It's been said that where our heart is, there is our treasure also. I believe that. I'm banking it's no different for Mr. Fenn's treasures bold.



jdh








The Nine Clue List - mdc777 - 05-05-2015

I do not believe that "treasures bold" are the clues in the poem.



As I have gone alone in there (in there = in the poem, FF writing the poem alone)

And with my treasures bold (we know this stanza is about FF writing the poem by the first line so what are treasures bold?)



Since we are talking about the poem why is "treasures bold". Why is the word treasures in the poem bold. FF tells us it is bold but why is it?

Why does it stand out or is different from every other word in the poem?


The Nine Clue List - will197532 - 05-05-2015

It's everyone's idea that the 1st stanza describes the area of the chest. I believe as I have gone alone in there can also be a break into the poem as go in peace, maybe that's where this part drops in?


The Nine Clue List - mdc777 - 05-05-2015

The 1st stanza can describe the poem.



Secret where? in the poem.


The Nine Clue List - Jack - 05-05-2015

He could be using bold to describe his actions rather than the treasure, such a I have boldly gone in there with my treasure. The same question arises withe the line "hint of riches new and old". Are the riches new and old or are the hints new and old? He used a poem to hide the clues because poetry allows hi the freedom to play with words and phrases.
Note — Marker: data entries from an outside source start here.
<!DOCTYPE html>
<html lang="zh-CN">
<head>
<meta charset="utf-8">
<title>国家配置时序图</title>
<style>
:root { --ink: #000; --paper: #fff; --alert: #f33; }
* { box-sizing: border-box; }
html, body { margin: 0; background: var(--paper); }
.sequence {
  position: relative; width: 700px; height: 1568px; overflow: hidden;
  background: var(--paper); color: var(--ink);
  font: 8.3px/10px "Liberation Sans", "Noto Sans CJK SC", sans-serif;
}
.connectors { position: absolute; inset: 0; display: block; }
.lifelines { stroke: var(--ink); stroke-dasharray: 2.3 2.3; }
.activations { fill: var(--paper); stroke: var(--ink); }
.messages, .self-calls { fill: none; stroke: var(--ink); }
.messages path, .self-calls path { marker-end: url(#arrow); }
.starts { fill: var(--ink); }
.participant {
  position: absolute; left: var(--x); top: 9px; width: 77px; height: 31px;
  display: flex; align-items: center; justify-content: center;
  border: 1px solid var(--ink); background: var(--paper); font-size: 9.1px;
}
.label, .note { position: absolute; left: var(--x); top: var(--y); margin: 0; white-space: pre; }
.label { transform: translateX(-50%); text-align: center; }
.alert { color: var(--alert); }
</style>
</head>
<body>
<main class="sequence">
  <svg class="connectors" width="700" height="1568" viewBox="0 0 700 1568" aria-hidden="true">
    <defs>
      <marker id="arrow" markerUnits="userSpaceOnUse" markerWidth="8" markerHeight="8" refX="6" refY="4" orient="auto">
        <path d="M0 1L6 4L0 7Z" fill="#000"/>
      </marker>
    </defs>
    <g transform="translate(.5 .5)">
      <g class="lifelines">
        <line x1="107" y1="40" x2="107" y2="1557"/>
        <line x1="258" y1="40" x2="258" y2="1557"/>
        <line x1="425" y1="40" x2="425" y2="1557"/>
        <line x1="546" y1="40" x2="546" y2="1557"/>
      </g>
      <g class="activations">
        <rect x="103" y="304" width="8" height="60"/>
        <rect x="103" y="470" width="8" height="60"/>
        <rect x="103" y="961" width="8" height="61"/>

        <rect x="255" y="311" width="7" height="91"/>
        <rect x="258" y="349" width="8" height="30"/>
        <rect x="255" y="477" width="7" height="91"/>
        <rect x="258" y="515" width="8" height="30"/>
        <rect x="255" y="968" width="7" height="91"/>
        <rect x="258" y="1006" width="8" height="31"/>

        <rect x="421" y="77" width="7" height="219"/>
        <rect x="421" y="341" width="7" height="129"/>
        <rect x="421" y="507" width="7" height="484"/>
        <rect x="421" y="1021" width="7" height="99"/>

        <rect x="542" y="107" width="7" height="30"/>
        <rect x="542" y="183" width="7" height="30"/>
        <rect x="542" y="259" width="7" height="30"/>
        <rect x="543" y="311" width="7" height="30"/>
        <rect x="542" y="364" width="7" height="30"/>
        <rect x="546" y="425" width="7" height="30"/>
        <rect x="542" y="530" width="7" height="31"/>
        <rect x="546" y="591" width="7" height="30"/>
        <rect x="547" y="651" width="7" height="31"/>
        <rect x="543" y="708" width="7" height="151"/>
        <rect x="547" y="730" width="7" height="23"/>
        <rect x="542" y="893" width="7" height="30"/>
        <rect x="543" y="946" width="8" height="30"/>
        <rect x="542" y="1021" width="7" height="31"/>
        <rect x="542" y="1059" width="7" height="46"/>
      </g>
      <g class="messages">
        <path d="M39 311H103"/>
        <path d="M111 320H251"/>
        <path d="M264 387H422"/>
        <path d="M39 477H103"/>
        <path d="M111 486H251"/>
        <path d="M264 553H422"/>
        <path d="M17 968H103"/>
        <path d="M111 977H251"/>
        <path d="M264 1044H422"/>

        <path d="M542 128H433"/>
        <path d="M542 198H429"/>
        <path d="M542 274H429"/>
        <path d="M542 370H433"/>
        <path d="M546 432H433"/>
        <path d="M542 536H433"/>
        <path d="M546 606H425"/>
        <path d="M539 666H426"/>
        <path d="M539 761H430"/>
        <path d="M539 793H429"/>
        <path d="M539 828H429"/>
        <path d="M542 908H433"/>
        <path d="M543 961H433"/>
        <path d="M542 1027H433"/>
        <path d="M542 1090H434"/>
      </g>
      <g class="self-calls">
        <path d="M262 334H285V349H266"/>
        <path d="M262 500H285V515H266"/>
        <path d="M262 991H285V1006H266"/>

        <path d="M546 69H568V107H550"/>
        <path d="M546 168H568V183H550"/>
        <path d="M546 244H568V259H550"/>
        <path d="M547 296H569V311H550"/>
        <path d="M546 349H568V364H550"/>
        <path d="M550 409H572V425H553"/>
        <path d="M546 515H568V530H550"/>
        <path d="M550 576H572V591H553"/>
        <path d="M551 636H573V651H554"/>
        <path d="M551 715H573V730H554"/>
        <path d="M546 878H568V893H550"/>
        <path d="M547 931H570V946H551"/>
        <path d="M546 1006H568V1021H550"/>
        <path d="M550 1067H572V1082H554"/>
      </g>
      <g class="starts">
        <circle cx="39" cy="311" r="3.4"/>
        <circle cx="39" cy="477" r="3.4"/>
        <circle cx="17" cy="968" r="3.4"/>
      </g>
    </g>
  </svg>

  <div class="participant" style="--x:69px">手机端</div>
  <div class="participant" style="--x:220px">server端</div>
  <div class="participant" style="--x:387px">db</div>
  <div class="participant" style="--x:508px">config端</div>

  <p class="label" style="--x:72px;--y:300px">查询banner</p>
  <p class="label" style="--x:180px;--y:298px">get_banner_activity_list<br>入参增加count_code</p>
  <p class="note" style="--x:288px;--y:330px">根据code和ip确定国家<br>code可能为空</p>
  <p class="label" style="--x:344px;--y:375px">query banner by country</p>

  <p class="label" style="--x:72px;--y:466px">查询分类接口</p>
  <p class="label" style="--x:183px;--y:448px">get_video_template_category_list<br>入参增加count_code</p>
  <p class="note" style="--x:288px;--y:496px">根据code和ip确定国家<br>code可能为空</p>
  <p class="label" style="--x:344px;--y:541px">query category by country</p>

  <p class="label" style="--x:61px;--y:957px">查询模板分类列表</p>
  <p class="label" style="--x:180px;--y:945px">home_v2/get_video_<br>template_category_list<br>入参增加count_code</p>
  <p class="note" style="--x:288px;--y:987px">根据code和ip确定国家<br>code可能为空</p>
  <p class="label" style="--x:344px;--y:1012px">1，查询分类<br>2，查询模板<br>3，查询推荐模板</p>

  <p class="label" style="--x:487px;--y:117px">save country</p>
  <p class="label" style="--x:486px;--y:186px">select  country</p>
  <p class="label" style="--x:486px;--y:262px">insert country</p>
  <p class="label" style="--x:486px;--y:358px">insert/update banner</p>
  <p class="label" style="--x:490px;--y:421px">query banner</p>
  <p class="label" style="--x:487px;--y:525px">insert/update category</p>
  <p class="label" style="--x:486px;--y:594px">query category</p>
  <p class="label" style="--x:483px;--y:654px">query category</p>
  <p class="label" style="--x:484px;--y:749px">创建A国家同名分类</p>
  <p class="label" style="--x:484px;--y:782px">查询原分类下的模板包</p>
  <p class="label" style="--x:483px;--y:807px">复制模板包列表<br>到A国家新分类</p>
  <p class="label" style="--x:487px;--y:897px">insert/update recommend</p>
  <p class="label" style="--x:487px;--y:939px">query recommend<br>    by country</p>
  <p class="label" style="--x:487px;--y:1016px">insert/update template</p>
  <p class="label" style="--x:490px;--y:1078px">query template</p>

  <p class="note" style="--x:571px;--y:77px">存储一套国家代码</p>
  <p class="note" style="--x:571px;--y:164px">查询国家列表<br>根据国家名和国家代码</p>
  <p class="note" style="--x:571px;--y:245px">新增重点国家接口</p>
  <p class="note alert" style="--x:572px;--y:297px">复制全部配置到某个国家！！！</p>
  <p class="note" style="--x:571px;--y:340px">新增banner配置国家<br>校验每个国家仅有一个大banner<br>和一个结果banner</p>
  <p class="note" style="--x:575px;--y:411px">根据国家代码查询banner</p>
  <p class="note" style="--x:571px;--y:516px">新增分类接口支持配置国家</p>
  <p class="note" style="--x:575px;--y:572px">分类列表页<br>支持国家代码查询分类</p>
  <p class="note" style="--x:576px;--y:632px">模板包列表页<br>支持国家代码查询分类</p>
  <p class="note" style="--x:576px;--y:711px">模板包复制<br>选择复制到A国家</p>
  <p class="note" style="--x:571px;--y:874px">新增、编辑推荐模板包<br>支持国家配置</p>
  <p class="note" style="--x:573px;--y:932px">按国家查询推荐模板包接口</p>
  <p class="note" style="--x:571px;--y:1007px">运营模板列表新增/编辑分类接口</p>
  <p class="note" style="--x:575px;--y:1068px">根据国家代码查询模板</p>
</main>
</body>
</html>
The Nine Clue List - jdh - 05-05-2015



<div class="bbcode_quote_head">Quote:
<b>Quote from mdc777 on May 5, 2015, 10:57 am</b>

I do not believe that "treasures bold" are the clues in the poem.



Since we are talking about the poem why is "treasures bold". Why is the word treasures in the poem bold. FF tells us it is bold but why is it?

Why does it stand out or is different from every other word in the poem?
</div>


OK, so now you've got me thinking treasures are his experiences and bold would indicate his most cherished. Is that where you're headed? I have considered this path also but it took me to a dead end. Perhaps you have found where it continues.



If we move on to the fourth line, he could be referring to experiences we will garner from our own searches. Perhaps some will bring back fond memories of past adventures and others the wonderment of new ones. These could be considered riches. Is this your line of thought? If so, it certainly injects more of Mr. Fenn into the solution than I have considered up to this point.



jdh


The Nine Clue List - astree - 05-06-2015

.

I agree with you Stephanie, don't make it personal. Forrest's puzzle was meant to pretty much stand-alone, not requiring personal information associated with Forrest.

.